→ AVAILABLE DATA
_ _ _ _

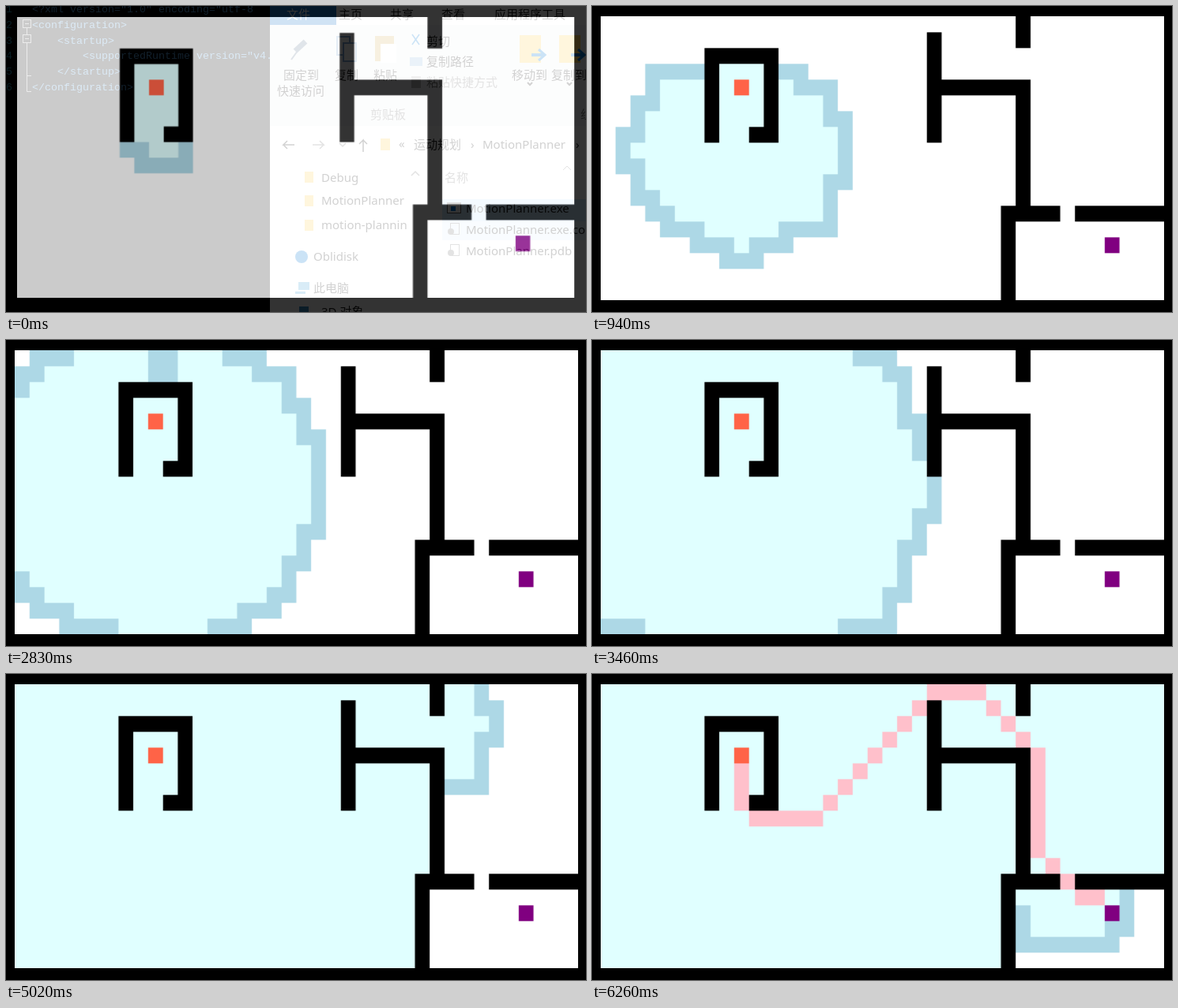
An HTML page with a canvas that plays this animation: 734x388 px, repeating every 8.52 s.

```html
<!DOCTYPE html>
<html lang="zh-CN">
<head>
<meta charset="utf-8">
<title>Grid search</title>
<style>
  html, body { margin: 0; width: 100%; height: 100%; overflow: hidden; background: #000; }
  canvas { display: block; }
</style>
</head>
<body>
<canvas id="stage" width="734" height="388"></canvas>
<script>
const W = 734, H = 388, COLS = 38, ROWS = 18;
const CELL_W = 75, CELL_H = 80, SCALE = 1 / 4, LEFT = 11.2, TOP = 13.4;
const LOOP = 8520, FIRST = 70, STEP = 78.3, LAST = 80;
const START = [9, 4], GOAL = [34, 14];
const COLOR = {
  free: '#fff', wall: '#000', closed: '#e0ffff', open: '#add8e6',
  path: '#ffc0cb', start: '#ff6347', goal: '#800080'
};

function surface(w, h) {
  const c = document.createElement('canvas');
  c.width = w;
  c.height = h;
  return c.getContext('2d');
}

const ctx = document.getElementById('stage').getContext('2d');
// The grid is drawn enlarged, then scaled down for soft cell edges
const grid = surface(COLS * CELL_W, ROWS * CELL_H);
ctx.imageSmoothingQuality = 'high';

// Walls: column, row, width, height in cells
const WALLS = [
  [7, 2, 5, 1], [7, 2, 1, 6], [11, 2, 1, 6], [10, 7, 1, 1],
  [22, 1, 1, 7], [22, 4, 7, 1], [28, 0, 1, 2], [28, 4, 1, 8],
  [27, 12, 4, 1], [32, 12, 6, 1], [27, 12, 1, 6]
];
const PATH = [[9, 5], [9, 7], [10, 8], [14, 8], [22, 0], [25, 0], [29, 4], [29, 10], [32, 13], [33, 13]];

const id = (c, r) => r * COLS + c;
const blocked = new Set();
for (const [c, r, w, h] of WALLS)
  for (let y = r; y < r + h; y++)
    for (let x = c; x < c + w; x++) blocked.add(id(x, y));

function neighbours(n) {
  const c = n % COLS, r = Math.floor(n / COLS), list = [];
  for (let dy = -1; dy <= 1; dy++)
    for (let dx = -1; dx <= 1; dx++) {
      const x = c + dx, y = r + dy;
      if ((!dx && !dy) || x < 0 || y < 0 || x >= COLS || y >= ROWS) continue;
      if (!blocked.has(id(x, y))) list.push([id(x, y), Math.hypot(dx, dy)]);
    }
  return list;
}

// Dijkstra over the eight-connected grid
function distances() {
  const dist = new Map([[id(...START), 0]]), todo = new Set(dist.keys());
  while (todo.size) {
    let best = null;
    for (const n of todo) if (best === null || dist.get(n) < dist.get(best)) best = n;
    todo.delete(best);
    for (const [m, cost] of neighbours(best)) {
      const d = dist.get(best) + cost;
      if (!dist.has(m) || d < dist.get(m) - 1e-9) { dist.set(m, d); todo.add(m); }
    }
  }
  return dist;
}

// Cells in the order they are settled; ties go to the rightmost
const order = [...distances()]
  .map(([n, d]) => ({ n, c: n % COLS, key: Math.round(d * 1e6) }))
  .sort((a, b) => a.key - b.key || b.c - a.c || a.n - b.n)
  .map(o => o.n);

function box(color, x, y, w, h) {
  ctx.fillStyle = color;
  ctx.fillRect(x, y, w, h);
}

function cells(color, c, r, w = 1, h = 1) {
  grid.fillStyle = color;
  grid.fillRect(c * CELL_W, r * CELL_H, w * CELL_W, h * CELL_H);
}

const cell = (color, n) => cells(color, n % COLS, Math.floor(n / COLS));

function drawPath() {
  PATH.forEach(([c, r], i) => {
    cells(COLOR.path, c, r);
    const [ec, er] = PATH[i + 1] || [c, r];
    while (c !== ec || r !== er) {
      c += Math.sign(ec - c);
      r += Math.sign(er - r);
      cells(COLOR.path, c, r);
    }
  });
}

function render(step) {
  const count = Math.round(15.6 + 7.5 * step - 0.0026 * step * step);
  const closed = order.slice(0, count);
  cells(COLOR.free, 0, 0, COLS, ROWS);
  for (const n of closed) for (const [m] of neighbours(n)) cell(COLOR.open, m);
  for (const n of closed) cell(COLOR.closed, n);
  for (const w of WALLS) cells(COLOR.wall, ...w);
  if (step === LAST) drawPath();
  cells(COLOR.start, ...START);
  cells(COLOR.goal, ...GOAL);

  const { width, height } = grid.canvas;
  box(COLOR.wall, 0, 0, W, H);
  ctx.drawImage(grid.canvas, LEFT, TOP, width * SCALE, height * SCALE);
}

const SANS = '"Noto Sans", "Noto Sans CJK SC", "Noto Sans CJK", sans-serif';
const MONO = '"Liberation Mono", monospace';

function text(str, x, y, color = '#000', font = '15px ' + SANS) {
  ctx.fillStyle = color;
  ctx.font = font;
  ctx.fillText(str, x, y);
}

function line(color, width, ...pts) {
  ctx.strokeStyle = color;
  ctx.lineWidth = width;
  ctx.beginPath();
  for (let i = 0; i < pts.length; i += 2) ctx.lineTo(pts[i], pts[i + 1]);
  ctx.stroke();
}

function disc(color, x, y, r) {
  ctx.fillStyle = color;
  ctx.beginPath();
  ctx.arc(x, y, r, 0, 7);
  ctx.fill();
}

function clipped(x, y, w, h, draw) {
  ctx.save();
  ctx.beginPath();
  ctx.rect(x, y, w, h);
  ctx.clip();
  draw();
  ctx.restore();
}

function drawEditor() {
  const code = [
    [33, '<?xml version="1.0" encoding="utf-8'], [33, '<configuration>'], [65, '<startup>'],
    [97, '<supportedRuntime version="v4.'], [65, '</startup>'], [33, '</configuration>']
  ];
  box('#000', 0, 0, 334, H);
  code.forEach(([x, str], i) => {
    const y = 8 + 19.8 * i;
    text(i + 1, 0, y, '#2b91af', '13.33px ' + MONO);
    text(str, x, y, '#569cd6', '13.33px ' + MONO);
  });
  line('#a5a5a5', 1, 26.5, 27, 26.5, 108.5, 32, 108.5);
  line('#a5a5a5', 1, 26.5, 88.5, 32, 88.5);
  for (const y of [17.5, 36.5]) {
    box('#000', 21, y, 11, 10);
    ctx.strokeRect(21.5, y, 10, 10);
    line('#a5a5a5', 1, 24, y + 5, 29, y + 5);
  }
}

function drawExplorer() {
  const ink = '#222', grey = '#777', blue = '#0078d7', gold = '#ffd35c';
  const labels = [
    ['主页', 421, 16], ['共享', 486, 16], ['查看', 551, 16], ['应用程序工具', 618, 16],
    ['固定到', 351, 93], ['快速访问', 343, 113], ['复制', 416, 93], ['粘贴', 465, 93],
    ['剪切', 532, 50], ['复制路径', 532, 76], ['移动到', 640, 93], ['复制到', 690, 93],
    ['«', 497, 180], ['运动规划', 516, 181], ['›', 588, 181], ['MotionPlanner', 603, 181], ['›', 721, 181],
    ['Debug', 399, 223], ['MotionPlanner', 399, 252],
    ['Oblidisk', 389, 323], ['此电脑', 389, 363], ['3D 对象', 399, 393]
  ];
  box('#fff', 334, 0, 400, H);
  box('#f5f6f7', 334, 24, 400, 128);
  box('#1979ca', 334, 0, 84, 24);
  text('文件', 355, 16, '#fff');
  box('#cce8ff', 552, 245, 182, 28);
  box('#e5f3ff', 552, 273, 182, 24);
  for (const l of labels) text(...l, ink);
  for (const l of [['粘贴快捷方式', 532, 102], ['剪贴板', 461, 143], ['组', 727, 143], ['名称', 555, 223]])
    text(...l, grey);
  ['MotionPlanner.exe', 'MotionPlanner.exe.config', 'MotionPlanner.pdb']
    .forEach((name, i) => text(name, 582, 262 + 27 * i, ink));
  clipped(334, 260, 174, 40, () => text('motion-planning', 399, 283, ink));

  // Ribbon icons
  line('#6b8299', 7, 366, 57, 379, 45);
  line('#6b8299', 2, 361, 68, 369, 57);
  for (const [x, y] of [[418, 38], [426, 46]]) {
    box('#7da7d0', x, y, 18, 25);
    box('#fff', x + 2, y + 2, 14, 21);
  }
  box('#d8b66a', 467, 38, 24, 32);
  box('#fff', 474, 48, 20, 24);
  line(blue, 1.5, 514, 36, 523, 49);
  line(blue, 1.5, 523, 36, 514, 49);
  box('#9cc3e6', 511, 65, 16, 11);
  box('#bbb', 513, 89, 12, 15);
  for (const x of [650, 700]) {
    box(gold, x, 37, 27, 35);
    line(blue, 4, x + 15, 62, x + 31, 62);
    line(blue, 3, x + 24, 55, x + 32, 62, x + 24, 69);
    line(ink, 2, x + 10, 97, x + 13, 100, x + 16, 97);
  }

  // Navigation and tree icons
  line(ink, 1.5, 365, 176, 351, 176, 356, 171);
  line(ink, 1.5, 351, 176, 356, 181);
  line(grey, 1.5, 388, 176, 402, 176, 397, 171);
  line(grey, 1.5, 402, 176, 397, 181);
  line(grey, 1.5, 422, 174, 426, 178, 430, 174);
  line(ink, 1.5, 452, 185, 452, 170, 447, 175);
  line(ink, 1.5, 452, 170, 457, 175);
  line(grey, 1.5, 513, 215, 518, 210, 523, 215);
  line(grey, 1, 705, 208, 710, 203, 715, 208);
  box(gold, 474, 168, 12, 15);
  for (const y of [210, 240, 271]) box(gold, 378, y, 11, 14);
  disc(blue, 374, 318, 8);
  box('#48a4dc', 370, 350, 14, 10);
  box('#48a4dc', 366, 362, 13, 3);
  box('#3a8ac0', 371, 381, 12, 7);
  box('#555', 558, 249, 18, 14);
  box('#fff', 559, 252, 16, 10);
  box(blue, 563, 254, 6, 6);
  for (const y of [275, 302]) {
    ctx.strokeStyle = grey;
    ctx.strokeRect(562.5, y + .5, 11, 14);
    disc(grey, 563, y + 11, 4);
  }
}

// The maze window, slightly small and see-through, over the desktop
function drawOpening() {
  const shot = surface(W, H), zoomed = surface(W, H);
  render(0);
  shot.drawImage(ctx.canvas, 0, 0);
  zoomed.fillRect(0, 0, W, H);
  zoomed.drawImage(shot.canvas, 3.1, 1.1, W * .989, H * .989);
  clipped(0, 0, 334, H, drawEditor);
  drawExplorer();
  ctx.globalAlpha = .795;
  ctx.drawImage(zoomed.canvas, 0, 0);
  ctx.globalAlpha = 1;
}

let shown = -1;
const begin = performance.now();
function tick() {
  const t = (performance.now() - begin) % LOOP;
  const step = t < FIRST ? 0 : Math.min(LAST, 1 + Math.floor((t - FIRST) / STEP));
  if (step !== shown) {
    if (step) render(step);
    else drawOpening();
    shown = step;
  }
  requestAnimationFrame(tick);
}
tick();
</script>
</body>
</html>
```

_ _ _ _

→ INSTRUCTIONS TO FOLLOW
From the entries, copy every line in which the word "grey" occurs.

→ WRITTEN RESPONSE
  const ink = '#222', grey = '#777', blue = '#0078d7', gold = '#ffd35c';
    text(...l, grey);
  line(grey, 1.5, 388, 176, 402, 176, 397, 171);
  line(grey, 1.5, 402, 176, 397, 181);
  line(grey, 1.5, 422, 174, 426, 178, 430, 174);
  line(grey, 1.5, 513, 215, 518, 210, 523, 215);
  line(grey, 1, 705, 208, 710, 203, 715, 208);
    ctx.strokeStyle = grey;
    disc(grey, 563, y + 11, 4);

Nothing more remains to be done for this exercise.